Therefore, CJEU confirmed in paragraph 68 that the relevant criteria /factors (listed in paragraph 42) include the familiar:

  • degree of similarity between the conflicting marks;
  • nature of the goods or services for which the conflicting marks were registered, including the degree of closeness or dissimilarity between those goods or services, and the relevant section of the public;
  • strength of the earlier mark's reputation;
  • degree of the earlier mark's distinctive character, whether inherent or acquired through use; and

This approach would be logically consistent with the accepted assumption that harm to the essential (badge of origin) function will flow from the establishment of a likelihood of confusion as to the origin of the goods. Although evidence of actual instances of confusion and survey evidence indicating consumer confusion is helpful, infringement can be, and often is, established under section 10(2) of the 1994 Act (Article 9(1)(b) of the Community Trade Mark Regulation) by the UK courts without such evidence, following the judge's own global assessment of the relevant factors.

The legitimacy of this approach was confirmed by the Court of Appeal in the esure case referred to: "What the hearing officer had to determine was what the average consumer would have thought of the two marks and whether they would have confused him. The services sold by the parties were identical and were of a kind familiar to members of the public. In those circumstances, I see no reason why the hearing officer should not have decided the issue of similarity on his own in the absence of evidence apart from the marks themselves and evidence as to the goods or services to which they were, or, in the case of esure's mark, were to be applied" - Arden LJ at paragraph 56

Furthermore the CJEU, in the Intelmark case, has made it clear that it is possible for a likelihood of confusion to exist in respect of use in relation to dissimilar goods where the mark has a strong reputation and that such confusion will be detrimental to the distinctive character of the mark. Why should an infringement case run on this basis under section 10(3)/Article 9(1)(c) require additional "real evidence" of a change in the economic behaviour of consumers, where it would not need such evidence if the goods were just on the right side of similarity and the case had been based on section 10(2)/Article 9(1)(b)?
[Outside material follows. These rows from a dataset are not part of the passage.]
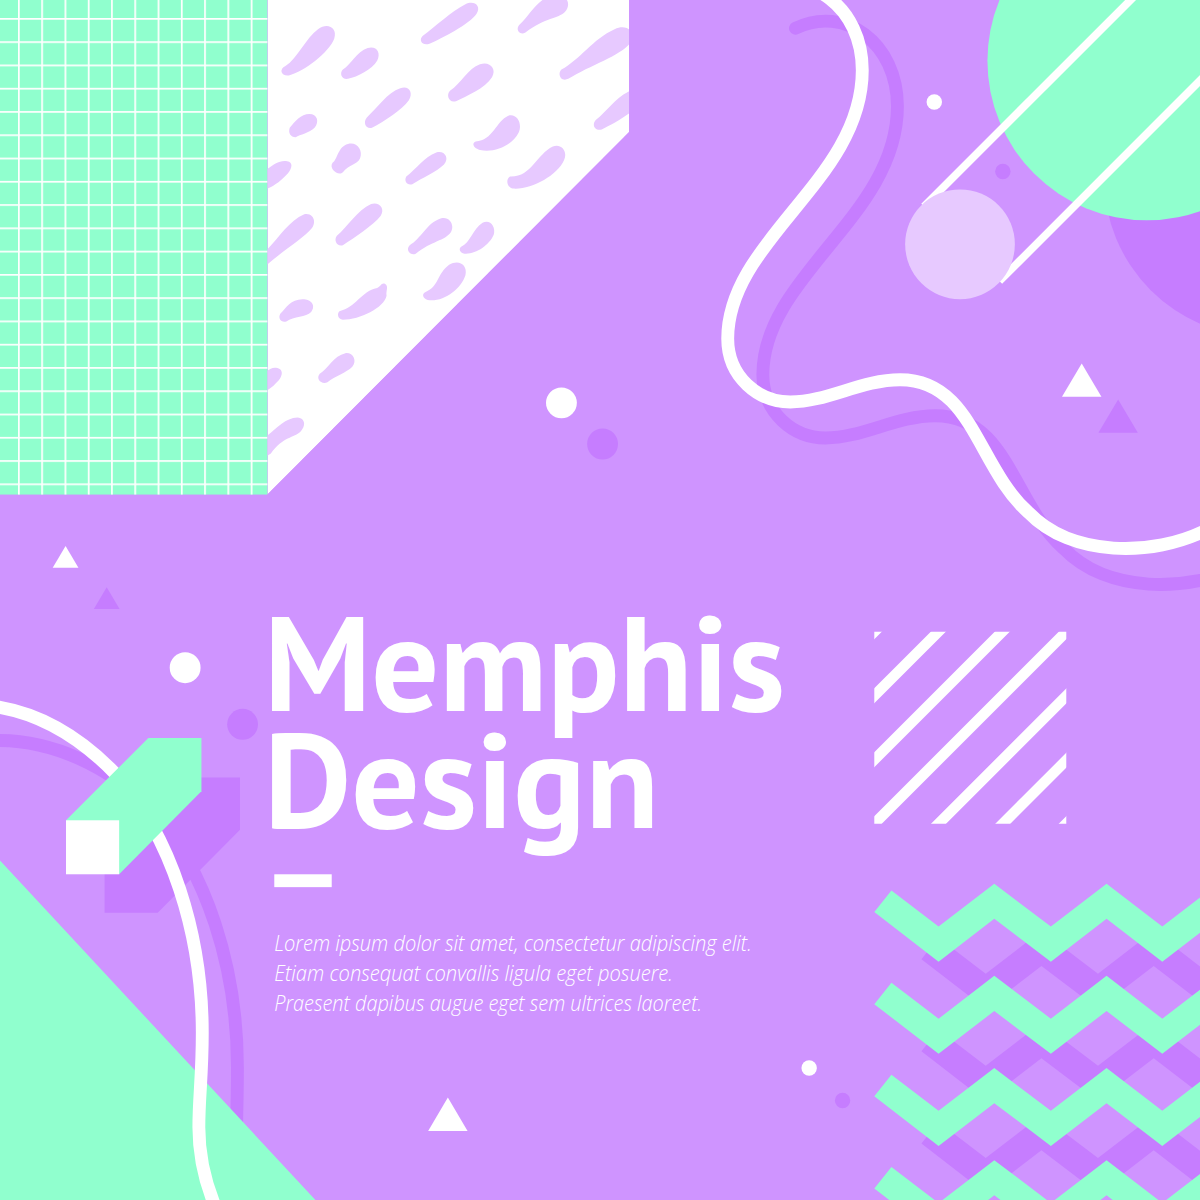
<!DOCTYPE html>
<html lang="en">
<head>
<meta charset="utf-8">
<title>Memphis Design</title>
<link rel="stylesheet" href="https://fonts.googleapis.com/css2?family=Open+Sans:ital,wght@1,300&family=PT+Sans:wght@700&display=block">
<style>
  :root {
    --lilac: #cf94ff;
    --violet: #c67dff;
    --mist: #e7c9ff;
    --mint: #90ffce;
    --white: #ffffff;
  }
  * { box-sizing: border-box; }
  html, body { margin: 0; padding: 0; overflow: hidden; background: var(--lilac); }
  .poster { width: 1200px; height: 1200px; overflow: hidden; background: var(--lilac); }
  .poster svg { display: block; width: 1200px; height: 1200px; }
  .mint { fill: var(--mint); }
  .white { fill: var(--white); }
  .mist { fill: var(--mist); }
  .shadow { fill: var(--violet); }
  .ribbon { fill: none; stroke: var(--white); stroke-width: 15; stroke-linecap: round; }
  .ribbon-shadow { fill: none; stroke: var(--violet); stroke-width: 15; stroke-linecap: round; }
  .beam { stroke: var(--white); stroke-width: 9; }
  .stripes { fill: none; stroke: var(--white); stroke-width: 12.4; }
  .title { font-family: "PT Sans", sans-serif; font-weight: 700; font-size: 156px; fill: var(--white); }
  .intro { font-family: "Open Sans", sans-serif; font-weight: 300; font-style: italic; font-size: 25px; fill: var(--white); }
</style>
</head>
<body>
<main class="poster">
<svg viewBox="0 0 1400 1400" xmlns="http://www.w3.org/2000/svg">
  <defs>
    <pattern id="grid" x="21" y="21" width="27.15" height="27.15" patternUnits="userSpaceOnUse">
      <path d="M0 1H27.15M1 0V27.15" fill="none" stroke="var(--white)" stroke-width="2"/>
    </pattern>
    <clipPath id="brush-panel-clip"><path d="M312 0H734V154L312 577Z"/></clipPath>
    <clipPath id="stripe-square-clip"><rect x="1020" y="737" width="224" height="224"/></clipPath>
    <path id="triangle" d="M0 0L23 39H-23Z"/>
    <path id="triangle-small" d="M0 0L15 25.500H-15Z"/>
    <path id="top-ribbon" d="M887 -9C944 -37 1006 8 1006 82C1006 210 849 280 849 395C849 440 885 469 922 469C965 469 1005 443 1050 443C1135 443 1140 545 1200 598C1250 650 1345 650 1408 618"/>
    <path id="zigzag" d="M1040 1039L1095 1081L1160 1031L1226 1081L1291 1031L1356 1081L1421 1031V1072L1356 1122L1291 1072L1226 1122L1160 1072L1095 1122L1020 1064Z"/>
    <g id="zigzag-rows">
      <use href="#zigzag"/>
      <use href="#zigzag" y="107.5"/>
      <use href="#zigzag" y="215"/>
      <use href="#zigzag" y="322.5"/>
    </g>
  </defs>

  <rect width="1400" height="1400" fill="var(--lilac)"/>

  <g id="grid-panel">
    <rect class="mint" width="312" height="577"/>
    <rect width="312" height="577" fill="url(#grid)"/>
  </g>

  <g id="brush-panel" clip-path="url(#brush-panel-clip)">
    <path class="white" d="M312 0H734V154L312 577Z"/>
    <g class="mist">
      <path d="M333 77C347 68 357 44 371 34C382 26 394 32 390 45C384 61 355 84 337 88C328 89 325 81 333 77Z"/>
      <path d="M493 42C508 31 527 13 543 5C553 0 562 7 556 16C548 28 515 45 501 51C493 54 488 47 493 42Z"/>
      <path d="M606 29C618 18 627 -2 646 -6C660 -8 668 4 659 14C651 22 637 20 613 38C606 42 601 34 606 29Z"/>
      <path d="M655 81C676 70 692 45 717 34C730 28 740 35 737 47C730 63 690 75 663 92C654 96 650 86 655 81Z"/>
      <path d="M400 81C409 76 416 60 429 56C439 53 445 61 440 71C434 81 417 90 406 92C398 93 396 85 400 81Z"/>
      <path d="M525 106C538 97 546 80 560 75C571 71 580 80 574 90C566 103 544 112 532 118C524 121 520 111 525 106Z"/>
      <path d="M428 137C440 126 452 108 467 103C476 99 483 107 477 117C469 128 448 142 434 149C427 151 423 143 428 137Z"/>
      <path d="M695 140C709 129 717 115 733 107C746 101 754 110 747 121C736 133 714 145 702 151C694 153 690 146 695 140Z"/>
      <path d="M338 149C344 142 351 133 361 133C370 133 373 142 367 149C361 155 350 157 345 160C339 160 336 155 338 149Z"/>
      <path d="M555 165C575 164 579 141 593 135C603 132 610 144 605 155C598 169 577 179 560 175C552 173 550 167 555 165Z"/>
      <path d="M388 190C394 186 394 171 406 168C416 165 424 175 420 185C416 193 408 191 400 201C395 206 383 197 388 190Z"/>
      <path d="M474 206C486 197 495 183 509 178C518 175 525 184 518 192C510 200 492 208 481 215C475 217 471 211 474 206Z"/>
      <path d="M595 206C620 207 626 180 645 171C654 167 663 176 658 187C650 205 619 222 598 220C591 218 590 209 595 206Z"/>
      <path d="M300 205C313 198 322 186 335 188C342 189 341 196 336 202C327 212 314 222 300 223Z"/>
      <path d="M393 275C405 265 417 245 433 238C442 235 450 243 444 252C435 263 414 277 400 286C393 288 389 280 393 275Z"/>
      <path d="M300 301C321 287 333 259 355 250C364 248 370 257 364 266C352 280 324 296 304 316Z"/>
      <path d="M478 286C491 279 498 260 514 255C524 252 531 262 526 271C519 281 504 281 485 296C478 299 473 291 478 286Z"/>
      <path d="M538 288C549 283 551 268 563 260C571 255 579 264 576 274C571 286 555 297 542 296C536 295 535 290 538 288Z"/>
      <path d="M496 341C512 335 510 319 524 309C535 302 546 309 543 321C538 337 517 353 499 350C493 348 492 343 496 341Z"/>
      <path d="M327 366C334 359 339 349 353 349C363 349 369 356 363 364C357 370 343 369 334 375C328 377 324 371 327 366Z"/>
      <path d="M396 363C415 359 421 340 440 336C445 334 444 330 449 331C454 334 450 339 451 345C448 359 420 373 400 373C394 372 393 366 396 363Z"/>
      <path d="M373 436C383 430 389 415 403 412C412 411 417 421 411 428C404 435 391 439 382 446C375 449 368 442 373 436Z"/>
      <path d="M300 440C310 436 314 428 322 429C331 430 330 438 325 444C319 450 315 456 300 460Z"/>
      <path d="M300 517C319 505 329 488 347 487C356 488 357 496 351 503C343 511 330 509 316 529L300 540Z"/>
    </g>
  </g>

  <g id="top-ribbon-pair">
    <use class="ribbon-shadow" href="#top-ribbon" x="41" y="42"/>
    <use class="ribbon" href="#top-ribbon"/>
  </g>

  <g id="beam-circles">
    <circle class="shadow" cx="1474" cy="207" r="186"/>
    <circle class="mint" cx="1338" cy="71" r="186"/>
    <path class="beam" d="M1078 241L1329 -10M1166 328L1410 84"/>
    <circle class="mist" cx="1120" cy="285" r="64"/>
  </g>

  <g id="dots">
    <circle class="shadow" cx="1170" cy="200" r="9"/>
    <circle class="white" cx="1090" cy="119" r="9"/>
    <circle class="shadow" cx="703" cy="518" r="18"/>
    <circle class="white" cx="655" cy="470" r="18"/>
    <circle class="shadow" cx="283" cy="845" r="18"/>
    <circle class="white" cx="216" cy="779" r="18"/>
    <circle class="shadow" cx="983" cy="1284" r="9"/>
    <circle class="white" cx="944" cy="1246" r="9"/>
  </g>

  <g id="triangles">
    <use class="shadow" href="#triangle" x="1304.500" y="466"/>
    <use class="white" href="#triangle" x="1262" y="424"/>
    <use class="shadow" href="#triangle-small" x="124.500" y="685"/>
    <use class="white" href="#triangle-small" x="76.500" y="637"/>
    <use class="white" href="#triangle" x="522.500" y="1280.500"/>
  </g>

  <g id="corner-and-prism">
    <path class="ribbon-shadow" d="M-8 864C60 862 130 895 177 945C241 1015 277 1130 277 1245C277 1280 276 1300 276 1320"/>
    <path class="shadow" d="M122 1003L218 907H280V968L184 1065H122Z"/>
    <path class="mint" d="M0 1004L368 1400H0Z"/>
    <path class="ribbon" d="M-8 824C50 832 98 865 134 902C200 975 236 1090 236 1205C236 1255 232 1280 232 1315C232 1345 238 1375 250 1405"/>
    <path class="mint" d="M77 957L173 861H235V923L139 1020Z"/>
    <rect class="white" x="77" y="957" width="62" height="63"/>
  </g>

  <g id="stripe-square" clip-path="url(#stripe-square-clip)">
    <path class="stripes" d="M1000 757L1040 717M1000 831.700L1120 711.700M1000 906.300L1200 706.300M1000 981L1280 701M1075 981L1275 781M1150 981L1270 861M1225 980L1265 940"/>
  </g>

  <g id="zigzags">
    <use class="shadow" href="#zigzag-rows" x="55" y="55"/>
    <use class="mint" href="#zigzag-rows"/>
  </g>

  <g id="headline">
    <text class="title" x="308" y="829" textLength="608" lengthAdjust="spacingAndGlyphs">Memphis</text>
    <text class="title" x="308" y="966" textLength="461" lengthAdjust="spacingAndGlyphs">Design</text>
    <rect class="white" x="320" y="1020" width="67" height="15"/>
  </g>

  <g id="intro">
    <text class="intro" x="320" y="1109" textLength="557" lengthAdjust="spacingAndGlyphs">Lorem ipsum dolor sit amet, consectetur adipiscing elit.</text>
    <text class="intro" x="320" y="1144" textLength="465" lengthAdjust="spacingAndGlyphs">Etiam consequat convallis ligula eget posuere.</text>
    <text class="intro" x="320" y="1179" textLength="499" lengthAdjust="spacingAndGlyphs">Praesent dapibus augue eget sem ultrices laoreet.</text>
  </g>
</svg>
</main>
</body>
</html>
An approach which enabled the establishment of dilution by inference from the global assessment of the relevant factors would also be in line with the direction of the recent developments in the US. There, legislation was enacted in 2006 to acknowledge the evidential difficulties even the proprietors of very famous trade marks were experiencing as a result of the Supreme Court's finding that "actual", as opposed to likely, dilution/tarnishing had to be established (in the Victoria's Secret case). The 2006 legislation made it clear that likely dilution was sufficient.

This new legislation was recently interpreted in the evisa summary judgment case (Visa International Service Association v. JSL Corporation - 28 June 2010) where the judge noted that a claimant "seeking to establish a likelihood of dilution is not required to go to the expense of producing expert testimony or market surveys, it may rely entirely on the characteristics of the mark at issue".